Lightner Deborah J,Gomelsky Alexander,Souter Lesley,Vasavada Sandip P
The Journal of urology
PURPOSE:The purpose of this guideline is to provide a clinical framework for the diagnosis and treatment of non-neurogenic overactive bladder (OAB). MATERIALS & METHODS:The primary source of evidence for the original version of this guideline was the systematic review and data extraction conducted as part of the Agency for Healthcare Research and Quality (AHRQ) Evidence Report/Technology Assessment Number 187 titled Treatment of Overactive Bladder in Women (2009). That report was supplemented with additional searches capturing literature published through December 2011. Following initial publication, this guideline underwent amendment in 2014 and 2018. The current document reflects relevant literature published through October 2018. RESULTS:When sufficient evidence existed, the body of evidence for a particular treatment was assigned a strength rating of A (high), B (moderate), or C (low). Such statements are provided as Standards, Recommendations, or Options. In instances of insufficient evidence, additional guidance information is provided as Clinical Principles and Expert Opinions. CONCLUSIONS:The evidence-based statements are provided for diagnosis and overall management of OAB, as well as for the various treatments. Diagnosis and treatment methodologies can be expected to change as the evidence base grows and as new treatment strategies become obtainable.
[Definition, epidemiology and impact of non-neurogenic overactive bladder].
Phé V,Gamé X
Progres en urologie : journal de l'Association francaise d'urologie et de la Societe francaise d'urologie
INTRODUCTION:Overactive bladder (OAB) is a common condition with a significant functional impact in patients. OBJECTIVE:To synthesize current knowledge on the definition, epidemiology and impact of OAB. METHOD:A systematic literature review based on Pubmed, Embase, Google Scholar was conducted in June 2020. RESULTS:OAB is defined by urinary urgency, usually accompanied by frequency and nocturia, with or without urgency urinary incontinence, in the absence of urinary tract infection or other obvious pathology. In France, OAB affects 14 % of the general population and this prevalence increases with age. This condition is a source of major deterioration in patients' quality of life with a physical (falls, fractures, sleep disorders, fatigue), psychic (anxiety, depression) social (limitation of leisure, isolation) and economic impact.
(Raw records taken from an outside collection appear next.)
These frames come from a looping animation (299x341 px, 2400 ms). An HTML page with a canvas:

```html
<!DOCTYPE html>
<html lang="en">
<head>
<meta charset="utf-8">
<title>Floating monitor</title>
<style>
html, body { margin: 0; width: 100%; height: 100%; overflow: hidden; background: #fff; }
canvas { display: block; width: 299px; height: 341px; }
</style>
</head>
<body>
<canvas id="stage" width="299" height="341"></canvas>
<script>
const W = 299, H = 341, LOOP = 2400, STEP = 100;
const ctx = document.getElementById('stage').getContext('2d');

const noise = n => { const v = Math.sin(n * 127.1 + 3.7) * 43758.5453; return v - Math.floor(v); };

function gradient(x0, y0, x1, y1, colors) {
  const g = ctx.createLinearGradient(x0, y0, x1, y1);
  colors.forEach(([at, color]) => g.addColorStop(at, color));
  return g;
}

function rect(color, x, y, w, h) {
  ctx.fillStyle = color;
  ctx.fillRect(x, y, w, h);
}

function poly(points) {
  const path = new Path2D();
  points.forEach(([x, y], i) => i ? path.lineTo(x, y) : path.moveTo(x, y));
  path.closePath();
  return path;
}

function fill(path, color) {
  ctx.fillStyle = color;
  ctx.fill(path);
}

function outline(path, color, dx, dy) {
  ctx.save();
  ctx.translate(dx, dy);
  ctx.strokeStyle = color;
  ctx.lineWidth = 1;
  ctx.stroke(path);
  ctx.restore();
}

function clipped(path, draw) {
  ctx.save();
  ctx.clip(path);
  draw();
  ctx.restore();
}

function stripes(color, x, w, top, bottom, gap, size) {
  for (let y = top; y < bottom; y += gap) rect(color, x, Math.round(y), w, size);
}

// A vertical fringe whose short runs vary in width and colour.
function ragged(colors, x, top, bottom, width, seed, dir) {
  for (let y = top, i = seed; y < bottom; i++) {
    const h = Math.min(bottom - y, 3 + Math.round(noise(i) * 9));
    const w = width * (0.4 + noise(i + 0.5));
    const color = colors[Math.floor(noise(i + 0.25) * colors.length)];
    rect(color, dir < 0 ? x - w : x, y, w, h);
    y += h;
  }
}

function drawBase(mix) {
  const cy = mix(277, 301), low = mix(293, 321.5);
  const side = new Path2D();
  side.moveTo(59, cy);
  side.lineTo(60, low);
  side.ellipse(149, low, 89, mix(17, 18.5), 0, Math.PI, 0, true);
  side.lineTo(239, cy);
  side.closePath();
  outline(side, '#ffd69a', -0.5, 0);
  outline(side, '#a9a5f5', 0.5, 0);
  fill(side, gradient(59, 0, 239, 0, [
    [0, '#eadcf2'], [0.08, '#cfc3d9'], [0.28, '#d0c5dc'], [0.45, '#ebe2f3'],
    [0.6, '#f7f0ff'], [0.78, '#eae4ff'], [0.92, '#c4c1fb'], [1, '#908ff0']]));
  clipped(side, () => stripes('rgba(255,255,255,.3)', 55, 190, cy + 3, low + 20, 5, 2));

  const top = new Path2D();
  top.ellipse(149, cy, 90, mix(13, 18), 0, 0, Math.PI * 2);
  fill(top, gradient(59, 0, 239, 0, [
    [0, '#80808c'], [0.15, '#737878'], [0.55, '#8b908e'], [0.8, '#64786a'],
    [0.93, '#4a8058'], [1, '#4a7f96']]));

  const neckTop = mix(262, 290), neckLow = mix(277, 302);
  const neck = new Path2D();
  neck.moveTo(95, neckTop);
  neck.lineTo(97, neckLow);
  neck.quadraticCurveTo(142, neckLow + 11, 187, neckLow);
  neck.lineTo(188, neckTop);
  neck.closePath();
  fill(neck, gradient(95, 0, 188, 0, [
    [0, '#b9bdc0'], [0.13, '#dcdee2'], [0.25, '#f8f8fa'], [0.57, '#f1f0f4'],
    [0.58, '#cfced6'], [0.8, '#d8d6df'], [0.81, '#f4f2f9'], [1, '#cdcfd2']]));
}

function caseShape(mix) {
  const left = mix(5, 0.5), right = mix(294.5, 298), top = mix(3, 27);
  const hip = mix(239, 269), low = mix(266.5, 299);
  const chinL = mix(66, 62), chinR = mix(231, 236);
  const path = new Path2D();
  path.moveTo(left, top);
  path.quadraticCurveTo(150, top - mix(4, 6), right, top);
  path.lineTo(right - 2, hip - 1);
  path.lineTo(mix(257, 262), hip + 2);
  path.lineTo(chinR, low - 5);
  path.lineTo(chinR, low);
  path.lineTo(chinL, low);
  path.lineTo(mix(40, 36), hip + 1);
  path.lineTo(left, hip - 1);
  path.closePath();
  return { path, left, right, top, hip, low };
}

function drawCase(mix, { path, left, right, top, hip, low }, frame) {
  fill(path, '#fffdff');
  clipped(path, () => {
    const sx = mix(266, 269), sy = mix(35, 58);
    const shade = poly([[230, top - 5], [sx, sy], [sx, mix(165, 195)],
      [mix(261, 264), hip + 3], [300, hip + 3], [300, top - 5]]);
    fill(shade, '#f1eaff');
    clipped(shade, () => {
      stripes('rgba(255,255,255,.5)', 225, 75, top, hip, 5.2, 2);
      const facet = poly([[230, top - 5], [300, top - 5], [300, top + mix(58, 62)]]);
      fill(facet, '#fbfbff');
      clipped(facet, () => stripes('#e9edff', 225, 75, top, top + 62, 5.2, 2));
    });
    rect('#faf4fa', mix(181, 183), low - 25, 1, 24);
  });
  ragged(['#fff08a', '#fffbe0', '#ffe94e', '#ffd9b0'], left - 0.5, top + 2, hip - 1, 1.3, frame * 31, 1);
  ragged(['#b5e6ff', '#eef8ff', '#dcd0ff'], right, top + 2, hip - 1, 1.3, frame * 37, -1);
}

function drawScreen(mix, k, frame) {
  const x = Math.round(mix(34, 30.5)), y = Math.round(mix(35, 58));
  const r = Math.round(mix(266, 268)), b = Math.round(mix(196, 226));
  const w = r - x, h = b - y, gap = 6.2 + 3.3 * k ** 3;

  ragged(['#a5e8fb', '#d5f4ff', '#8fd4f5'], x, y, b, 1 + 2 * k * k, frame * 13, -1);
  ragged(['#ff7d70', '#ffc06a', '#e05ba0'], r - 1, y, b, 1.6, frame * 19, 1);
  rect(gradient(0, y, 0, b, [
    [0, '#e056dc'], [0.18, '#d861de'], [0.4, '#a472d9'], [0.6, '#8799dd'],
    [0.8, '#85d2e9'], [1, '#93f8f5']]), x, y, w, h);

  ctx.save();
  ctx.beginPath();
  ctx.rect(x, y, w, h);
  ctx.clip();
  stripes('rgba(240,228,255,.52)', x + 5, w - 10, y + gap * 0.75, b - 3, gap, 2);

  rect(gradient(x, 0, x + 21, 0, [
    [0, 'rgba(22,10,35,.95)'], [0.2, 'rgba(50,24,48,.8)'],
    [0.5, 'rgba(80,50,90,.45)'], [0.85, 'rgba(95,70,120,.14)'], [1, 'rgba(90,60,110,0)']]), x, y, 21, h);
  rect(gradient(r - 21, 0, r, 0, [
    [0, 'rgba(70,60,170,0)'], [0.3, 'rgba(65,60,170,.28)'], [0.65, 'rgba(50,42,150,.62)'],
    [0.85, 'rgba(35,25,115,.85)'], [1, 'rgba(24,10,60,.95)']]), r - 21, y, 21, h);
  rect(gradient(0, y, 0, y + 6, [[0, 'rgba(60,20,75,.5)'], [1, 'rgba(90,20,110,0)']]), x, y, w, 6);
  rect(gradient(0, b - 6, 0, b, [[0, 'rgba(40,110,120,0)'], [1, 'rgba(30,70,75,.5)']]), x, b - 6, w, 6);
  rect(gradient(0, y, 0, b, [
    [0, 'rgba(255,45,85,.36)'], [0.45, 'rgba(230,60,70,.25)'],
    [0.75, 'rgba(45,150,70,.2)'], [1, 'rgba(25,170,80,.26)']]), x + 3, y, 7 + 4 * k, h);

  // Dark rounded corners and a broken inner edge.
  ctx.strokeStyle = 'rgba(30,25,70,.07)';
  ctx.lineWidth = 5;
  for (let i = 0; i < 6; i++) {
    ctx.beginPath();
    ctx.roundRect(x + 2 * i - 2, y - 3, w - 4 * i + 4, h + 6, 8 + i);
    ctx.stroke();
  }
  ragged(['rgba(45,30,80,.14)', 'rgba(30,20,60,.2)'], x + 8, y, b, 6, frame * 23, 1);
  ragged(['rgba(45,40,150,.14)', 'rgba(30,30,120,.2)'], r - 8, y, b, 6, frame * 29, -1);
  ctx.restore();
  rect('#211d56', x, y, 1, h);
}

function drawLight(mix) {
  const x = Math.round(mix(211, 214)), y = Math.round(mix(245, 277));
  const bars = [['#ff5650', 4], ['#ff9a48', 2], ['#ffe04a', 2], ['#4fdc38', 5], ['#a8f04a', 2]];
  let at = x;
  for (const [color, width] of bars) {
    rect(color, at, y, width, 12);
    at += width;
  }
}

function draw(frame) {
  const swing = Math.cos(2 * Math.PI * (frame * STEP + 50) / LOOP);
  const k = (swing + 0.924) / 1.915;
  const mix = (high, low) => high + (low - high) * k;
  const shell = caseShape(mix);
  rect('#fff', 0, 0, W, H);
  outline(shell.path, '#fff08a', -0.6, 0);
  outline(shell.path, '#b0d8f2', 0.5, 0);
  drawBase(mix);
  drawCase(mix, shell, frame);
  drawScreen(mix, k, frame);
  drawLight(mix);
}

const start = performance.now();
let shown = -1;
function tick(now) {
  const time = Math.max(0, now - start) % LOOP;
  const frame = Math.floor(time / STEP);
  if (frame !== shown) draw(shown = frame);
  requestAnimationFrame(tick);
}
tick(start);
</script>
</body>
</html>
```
CONCLUSION:The definition of OAB is standardized. OAB is a frequent condition and has significant functional consequences with a notable deterioration in quality of life.